═════ DATASET ENTRIES
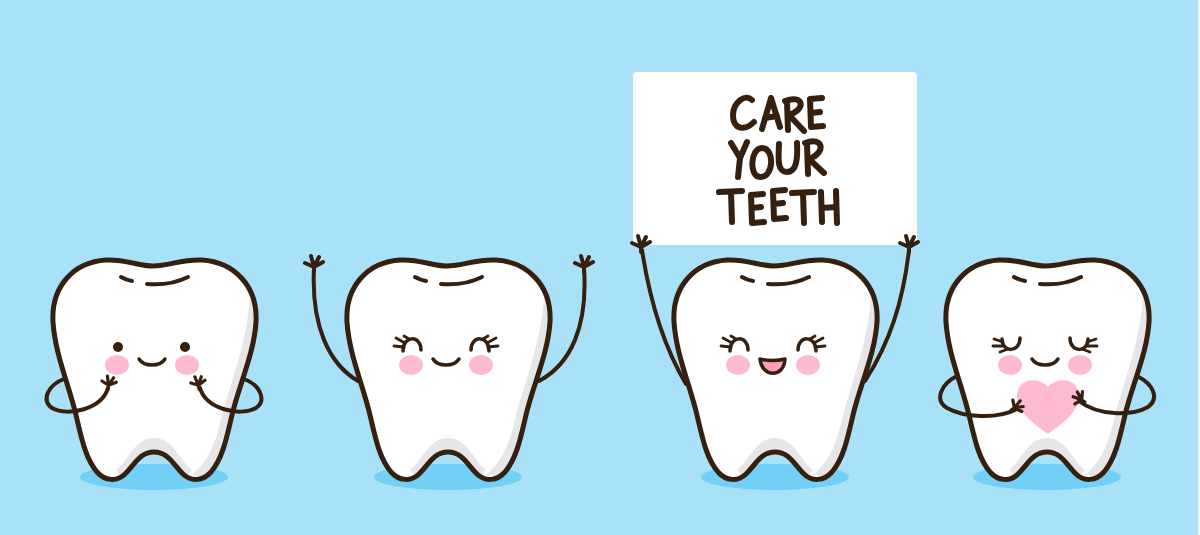
<!DOCTYPE html>
<html lang="en">
<head>
<meta charset="utf-8">
<title>Care your teeth</title>
<style>
  :root {
    --sky: #a9e1f9;
    --shadow: #72cff5;
    --ink: #35200f;
    --enamel: #ffffff;
    --shade: #e6e5e7;
    --blush: #ffbad3;
    --tongue: #ff9fb8;
  }
  html, body { margin: 0; overflow: hidden; background: var(--sky); }
  svg { display: block; width: 1200px; height: 535px; }
  .sky { fill: var(--sky); }
  .edge { fill: #e9f7fe; }
  .shadow { fill: var(--shadow); }
  .enamel { fill: var(--enamel); }
  .shade { fill: var(--shade); }
  .blush { fill: var(--blush); }
  .eye { fill: var(--ink); }
  .line { fill: none; stroke: var(--ink); stroke-width: 4; stroke-linecap: round; stroke-linejoin: round; }
  .outline { stroke-width: 5; }
  .face { stroke-width: 3.5; }
  .lash { stroke-width: 2.8; }
  .mouth { fill: var(--tongue); }
  .lettering { stroke-width: 6; }
</style>
</head>
<body>
<svg viewBox="0 0 1200 535" role="img" aria-label="Four happy teeth, one holding a sign that says Care your teeth">
  <defs>
    <path id="tooth-shape" d="M153 266 C138 266 126 259 106 260 C74 262 51 286 53 322 C55 354 69 385 76 415 C82 441 86 459 97 472 C105 481 117 482 125 474 C135 464 140 452 154 452 C168 452 173 464 183 474 C191 482 203 481 211 472 C222 459 226 441 232 415 C239 385 254 354 256 322 C258 286 234 262 202 260 C182 259 169 266 153 266 Z"/>
    <clipPath id="tooth-clip"><use href="#tooth-shape"/></clipPath>
    <g id="tooth">
      <ellipse class="shadow" cx="154" cy="477" rx="74" ry="13"/>
      <use class="enamel" href="#tooth-shape"/>
      <g clip-path="url(#tooth-clip)">
        <path class="shade" d="M250 296 C247 346 229 385 221 420 C214 449 206 463 192 475 L222 478 L264 330 Z"/>
        <path class="shade" d="M116 470 C128 462 134 438 154 438 C174 438 180 462 192 470 L180 482 L154 454 L128 482 Z"/>
      </g>
      <use class="line outline" href="#tooth-shape"/>
      <path class="line" d="M121 277 Q126 280 132 281 M147 284 Q170 286 188 277"/>
      <ellipse class="blush" cx="117" cy="365" rx="12" ry="10"/>
      <ellipse class="blush" cx="187" cy="365" rx="12" ry="10"/>
    </g>
    <path id="smile" class="line face" d="M139 359 C144 367 160 367 165 359"/>
    <g id="happy-eye" class="line">
      <path class="face" d="M109 351 C109 335 127 335 127 350"/>
      <path class="lash" d="M110 347 L100 346 M111 343 L102 338 M115 339 L110 336"/>
    </g>
    <g id="closed-eye" class="line">
      <path class="face" d="M109 339 C109 353 127 353 127 338"/>
      <path class="lash" d="M110 342 L101 339 M111 346 L100 346 M115 349 L107 352"/>
    </g>
    <path id="hand" class="line" d="M0 4 L-9 0 M0 4 L-3 -7 M0 4 L5 -6 M0 4 L9 -1 M0 4 L0 9"/>
    <path id="folded-arm" class="line" d="M64 379 C48 385 41 400 52 408 C68 417 102 409 108 388"/>
    <path id="hugging-arm" class="line" d="M64 376 C48 384 41 400 54 408 C70 417 103 420 124 409"/>
  </defs>

  <rect class="sky" width="1200" height="535"/>
  <rect class="edge" x="1198" width="2" height="535"/>

  <g id="shy-tooth">
    <use href="#tooth"/>
    <circle class="eye" cx="118" cy="347" r="5"/>
    <circle class="eye" cx="185" cy="347" r="5"/>
    <use href="#smile"/>
    <use href="#folded-arm"/>
    <use href="#folded-arm" transform="translate(308) scale(-1 1)"/>
    <use href="#hand" transform="translate(109 382) rotate(8) scale(.8)"/>
    <use href="#hand" transform="translate(198 382) rotate(-8) scale(.8)"/>
  </g>

  <g id="cheering-tooth">
    <path class="line" d="M358 381 C329 364 311 326 314 268 M539 381 C571 364 588 326 584 268"/>
    <use href="#hand" x="314" y="263"/>
    <use href="#hand" x="584" y="263"/>
    <g transform="translate(294)">
      <use href="#tooth"/>
      <use href="#happy-eye"/>
      <use href="#happy-eye" transform="translate(304) scale(-1 1)"/>
      <use href="#smile"/>
    </g>
  </g>

  <g id="sign-tooth">
    <rect class="enamel" x="633" y="72" width="284" height="173" rx="4"/>
    <g class="line lettering" role="img" aria-label="Care your teeth">
      <g id="care">
        <path d="M752 100 C745 93 733 103 733 115 C733 130 745 131 754 122"/>
        <path d="M762 129 L771 98 L780 127 M765 118 L777 116"/>
        <path d="M787 102 L788 130 M785 101 C803 94 807 109 789 115 L804 131"/>
        <path d="M822 98 L810 99 L811 127 L823 126 M811 113 L820 112"/>
      </g>
      <g id="your">
        <path d="M731 143 L740 158 L747 142 M740 158 L738 177"/>
        <path d="M762 148 C750 148 749 177 760 177 C774 178 775 148 762 148 Z"/>
        <path d="M779 144 C778 162 778 172 787 172 C796 172 798 160 797 143"/>
        <path d="M807 144 L808 174 M805 143 C823 136 827 152 809 159 L824 173"/>
      </g>
      <g id="teeth">
        <path d="M719 192 L742 191 M731 192 L732 222"/>
        <path d="M763 194 L751 195 L752 223 L764 222 M752 208 L761 207"/>
        <path d="M785 190 L773 191 L774 219 L786 218 M774 204 L783 203"/>
        <path d="M792 193 L814 192 M803 193 L804 223"/>
        <path d="M821 192 L822 222 M836 191 L837 223 M822 208 L836 207"/>
      </g>
    </g>
    <path class="line" d="M686 384 C664 347 650 302 642 250 M865 381 C890 342 903 302 909 250"/>
    <use href="#hand" x="641" y="243"/>
    <use href="#hand" x="909" y="243"/>
    <g transform="translate(621)">
      <use href="#tooth"/>
      <use href="#happy-eye"/>
      <use href="#happy-eye" transform="translate(304) scale(-1 1)"/>
      <path class="line face mouth" d="M139 359 Q152 362 164 359 C163 378 141 378 139 359 Z"/>
    </g>
  </g>

  <g id="loving-tooth" transform="translate(893)">
    <use href="#tooth"/>
    <use href="#closed-eye"/>
    <use href="#closed-eye" transform="translate(304) scale(-1 1)"/>
    <use href="#smile"/>
    <path class="blush" d="M155 434 C143 425 124 413 124 396 C124 378 146 376 155 387 C164 376 186 378 186 396 C186 413 167 425 155 434 Z"/>
    <use href="#hugging-arm"/>
    <path class="line" d="M244 376 C260 384 267 398 255 407 C239 416 205 416 186 401"/>
    <use href="#hand" transform="translate(124 406) rotate(55) scale(.8)"/>
    <use href="#hand" transform="translate(186 398) rotate(-55) scale(.8)"/>
  </g>
</svg>
</body>
</html>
══════════
Each line in the data that holds the string "fill" should be found and copied.

> _EXERCISE ANSWER_
  .sky { fill: var(--sky); }
  .edge { fill: #e9f7fe; }
  .shadow { fill: var(--shadow); }
  .enamel { fill: var(--enamel); }
  .shade { fill: var(--shade); }
  .blush { fill: var(--blush); }
  .eye { fill: var(--ink); }
  .line { fill: none; stroke: var(--ink); stroke-width: 4; stroke-linecap: round; stroke-linejoin: round; }
  .mouth { fill: var(--tongue); }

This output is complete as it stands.